African geese are not nearly as common as other large varieties. Their color is gray, dark above, light below. On the back of the neck there is a dark stripe. Their weights are the same as for Embden and Toulouse. The bill is black and has the same kind of black knob characteristic of the Brown Chinese variety. The legs are orange colored. As a rule, the geese lay better than the Embden, but not as well as the Toulouse, and the carcasses, especially of old birds, are hard to make look well for the market. The skin is dark, and this unfavorable color is not improved by the presence of down and pin feathers which are usually very hard to remove.
Besides the market varieties of geese described, there are several used for ornament, among them are the Egyptian. One of these varieties, the Wild or Canadian geese, however, is used for breeding mongrels, as already noticed. The Egyptian is purely ornamental.
Goose and Duck Feathers
Generally speaking there is probably less waste of geese and duck feathers than of chicken and turkey, because the prices are considerably higher and the uses more numerous, and yet it is probable that many bring a lower price than they should because of the imperfect methods of sorting and curing. In the first place, the birds should be dry picked, so as to save the animal oils which give the feathers their "life." The reduction in grade because of scalding is not so great with geese and duck feathers as with turkey and chicken, provided proper care has been exercised and the birds immersed for only a very short time and the drying properly attended to. The feathers from the two kinds of birds should be kept separate, but otherwise the method of handling is simple.
A leading dealer writes as follows concerning the handling of these products: Dry-picked goose and duck feathers should be placed on the floor and spread out for two or three days. The feathers from white birds should be kept by themselves. Special care should be taken to have the floors scrupulously clean, for white feathers especially, since the whiteness increases value. Each day until thoroughly dry, the feathers should be turned over. The quills and coarser feathers should never be included with the body feathers.
Burlap or cotton sacks are best for shipping the small feathers, which unless perfectly dry, are apt to become mildewed very rapidly and to command a reduced price. In the autumn, pure white goose feathers dry and in good condition are worth about 60 cents a pound. Gray goose and white duck 40 cents each, gray duck 32 cents. Scalded stock brings from 3 to 5 cents less a pound.

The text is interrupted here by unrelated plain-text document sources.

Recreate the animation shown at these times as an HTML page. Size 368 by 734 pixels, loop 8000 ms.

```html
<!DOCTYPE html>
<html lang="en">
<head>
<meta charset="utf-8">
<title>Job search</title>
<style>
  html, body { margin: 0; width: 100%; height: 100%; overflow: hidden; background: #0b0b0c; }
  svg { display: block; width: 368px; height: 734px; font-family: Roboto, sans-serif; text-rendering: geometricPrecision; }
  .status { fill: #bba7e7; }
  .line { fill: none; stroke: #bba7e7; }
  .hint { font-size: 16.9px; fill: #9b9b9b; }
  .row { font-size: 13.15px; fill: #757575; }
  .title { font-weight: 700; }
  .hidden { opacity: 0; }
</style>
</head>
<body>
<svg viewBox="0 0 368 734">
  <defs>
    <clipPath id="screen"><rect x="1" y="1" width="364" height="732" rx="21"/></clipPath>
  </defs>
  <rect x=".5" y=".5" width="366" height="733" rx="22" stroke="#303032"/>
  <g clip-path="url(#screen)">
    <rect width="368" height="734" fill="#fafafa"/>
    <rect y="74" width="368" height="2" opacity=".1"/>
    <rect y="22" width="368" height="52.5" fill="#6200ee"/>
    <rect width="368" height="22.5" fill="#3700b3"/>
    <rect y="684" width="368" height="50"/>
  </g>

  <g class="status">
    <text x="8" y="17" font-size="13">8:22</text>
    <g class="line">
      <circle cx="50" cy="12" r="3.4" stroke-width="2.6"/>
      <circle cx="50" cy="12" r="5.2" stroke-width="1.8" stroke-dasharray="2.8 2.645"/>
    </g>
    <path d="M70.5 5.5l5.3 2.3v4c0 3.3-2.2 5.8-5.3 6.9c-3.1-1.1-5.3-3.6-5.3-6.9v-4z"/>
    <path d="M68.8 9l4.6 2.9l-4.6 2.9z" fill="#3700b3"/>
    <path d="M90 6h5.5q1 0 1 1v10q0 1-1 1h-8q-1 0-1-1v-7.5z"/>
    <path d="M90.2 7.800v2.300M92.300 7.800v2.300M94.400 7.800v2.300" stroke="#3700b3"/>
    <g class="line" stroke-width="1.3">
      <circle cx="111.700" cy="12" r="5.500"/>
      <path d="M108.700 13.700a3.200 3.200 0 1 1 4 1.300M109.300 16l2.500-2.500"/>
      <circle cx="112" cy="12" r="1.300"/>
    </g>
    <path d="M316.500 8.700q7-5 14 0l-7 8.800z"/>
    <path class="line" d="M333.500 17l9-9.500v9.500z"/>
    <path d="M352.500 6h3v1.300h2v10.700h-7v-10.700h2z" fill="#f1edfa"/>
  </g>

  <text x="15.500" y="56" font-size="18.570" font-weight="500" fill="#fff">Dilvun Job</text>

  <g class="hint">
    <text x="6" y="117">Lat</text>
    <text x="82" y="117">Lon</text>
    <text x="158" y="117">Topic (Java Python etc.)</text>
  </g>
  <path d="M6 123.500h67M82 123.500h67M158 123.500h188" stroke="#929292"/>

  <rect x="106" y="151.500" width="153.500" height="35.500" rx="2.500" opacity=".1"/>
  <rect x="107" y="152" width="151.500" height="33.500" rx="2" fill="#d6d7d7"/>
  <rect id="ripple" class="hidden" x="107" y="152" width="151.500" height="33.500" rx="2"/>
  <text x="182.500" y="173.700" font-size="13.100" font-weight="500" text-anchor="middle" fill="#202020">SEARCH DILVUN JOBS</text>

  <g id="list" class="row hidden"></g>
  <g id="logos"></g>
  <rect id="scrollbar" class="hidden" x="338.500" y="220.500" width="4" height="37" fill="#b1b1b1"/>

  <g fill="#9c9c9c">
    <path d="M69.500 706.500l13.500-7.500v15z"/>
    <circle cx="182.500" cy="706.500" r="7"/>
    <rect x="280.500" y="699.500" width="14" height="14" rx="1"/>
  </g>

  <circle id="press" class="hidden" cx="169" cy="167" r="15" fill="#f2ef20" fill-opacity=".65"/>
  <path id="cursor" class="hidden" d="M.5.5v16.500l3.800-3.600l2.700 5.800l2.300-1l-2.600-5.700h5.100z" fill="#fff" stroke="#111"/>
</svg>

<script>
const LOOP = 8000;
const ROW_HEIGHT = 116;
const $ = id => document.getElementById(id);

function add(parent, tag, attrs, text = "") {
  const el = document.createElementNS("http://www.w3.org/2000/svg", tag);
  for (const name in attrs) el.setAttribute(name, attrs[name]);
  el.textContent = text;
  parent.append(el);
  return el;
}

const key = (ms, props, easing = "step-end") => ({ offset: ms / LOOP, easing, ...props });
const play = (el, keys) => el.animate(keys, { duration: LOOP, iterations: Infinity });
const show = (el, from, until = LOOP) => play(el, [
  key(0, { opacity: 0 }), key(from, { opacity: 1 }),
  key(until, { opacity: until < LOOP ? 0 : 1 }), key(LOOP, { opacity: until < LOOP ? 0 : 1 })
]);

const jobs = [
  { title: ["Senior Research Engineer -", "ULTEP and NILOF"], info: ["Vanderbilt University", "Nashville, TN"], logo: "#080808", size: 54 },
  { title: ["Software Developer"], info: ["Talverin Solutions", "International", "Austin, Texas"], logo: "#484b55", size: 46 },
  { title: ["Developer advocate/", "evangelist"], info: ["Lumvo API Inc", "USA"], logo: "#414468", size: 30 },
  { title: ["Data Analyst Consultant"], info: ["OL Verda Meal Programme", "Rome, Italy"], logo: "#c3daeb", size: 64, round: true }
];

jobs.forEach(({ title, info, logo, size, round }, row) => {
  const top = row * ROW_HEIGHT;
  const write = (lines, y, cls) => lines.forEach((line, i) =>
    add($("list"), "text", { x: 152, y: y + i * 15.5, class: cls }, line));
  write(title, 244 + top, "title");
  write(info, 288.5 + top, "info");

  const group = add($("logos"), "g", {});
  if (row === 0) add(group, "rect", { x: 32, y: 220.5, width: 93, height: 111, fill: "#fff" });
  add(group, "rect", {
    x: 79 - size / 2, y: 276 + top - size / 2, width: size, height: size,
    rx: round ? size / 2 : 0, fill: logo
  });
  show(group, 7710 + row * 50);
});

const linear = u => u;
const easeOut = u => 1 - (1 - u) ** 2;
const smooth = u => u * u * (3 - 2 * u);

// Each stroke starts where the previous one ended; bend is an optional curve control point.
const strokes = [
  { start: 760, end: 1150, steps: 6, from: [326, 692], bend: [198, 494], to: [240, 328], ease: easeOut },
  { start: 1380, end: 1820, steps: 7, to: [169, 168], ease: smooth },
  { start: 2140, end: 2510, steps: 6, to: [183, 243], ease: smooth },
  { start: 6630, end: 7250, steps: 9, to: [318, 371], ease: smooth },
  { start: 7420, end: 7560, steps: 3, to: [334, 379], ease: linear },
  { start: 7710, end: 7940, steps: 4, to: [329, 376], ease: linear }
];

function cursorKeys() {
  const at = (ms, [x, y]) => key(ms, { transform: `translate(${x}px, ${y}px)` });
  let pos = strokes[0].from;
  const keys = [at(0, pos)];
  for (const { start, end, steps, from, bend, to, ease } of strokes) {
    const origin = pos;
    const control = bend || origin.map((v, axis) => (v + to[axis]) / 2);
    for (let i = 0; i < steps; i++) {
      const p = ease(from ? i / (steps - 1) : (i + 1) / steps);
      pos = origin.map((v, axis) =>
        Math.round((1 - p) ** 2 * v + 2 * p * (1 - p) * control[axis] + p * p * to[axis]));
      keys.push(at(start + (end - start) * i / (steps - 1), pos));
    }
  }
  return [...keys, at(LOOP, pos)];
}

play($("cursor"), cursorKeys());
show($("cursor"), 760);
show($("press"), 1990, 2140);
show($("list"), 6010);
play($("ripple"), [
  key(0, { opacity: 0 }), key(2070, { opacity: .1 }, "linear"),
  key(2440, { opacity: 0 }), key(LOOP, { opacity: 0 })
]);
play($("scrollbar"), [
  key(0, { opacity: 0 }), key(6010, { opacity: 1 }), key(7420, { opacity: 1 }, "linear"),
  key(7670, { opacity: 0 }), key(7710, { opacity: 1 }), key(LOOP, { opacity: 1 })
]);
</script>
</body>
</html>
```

Next: Chapter XV
Back to Index
Back to the Small Farms Library Index
Community development | Rural development
City farms | Organic gardening | Composting | Small farms | Biofuel | Solar box cookers
Trees, soil and water | Seeds of the world | Appropriate technology | Project vehicles
Home | What people are saying about us | About Handmade Projects
Projects | Internet | Schools projects | Sitemap | Site Search | Donations |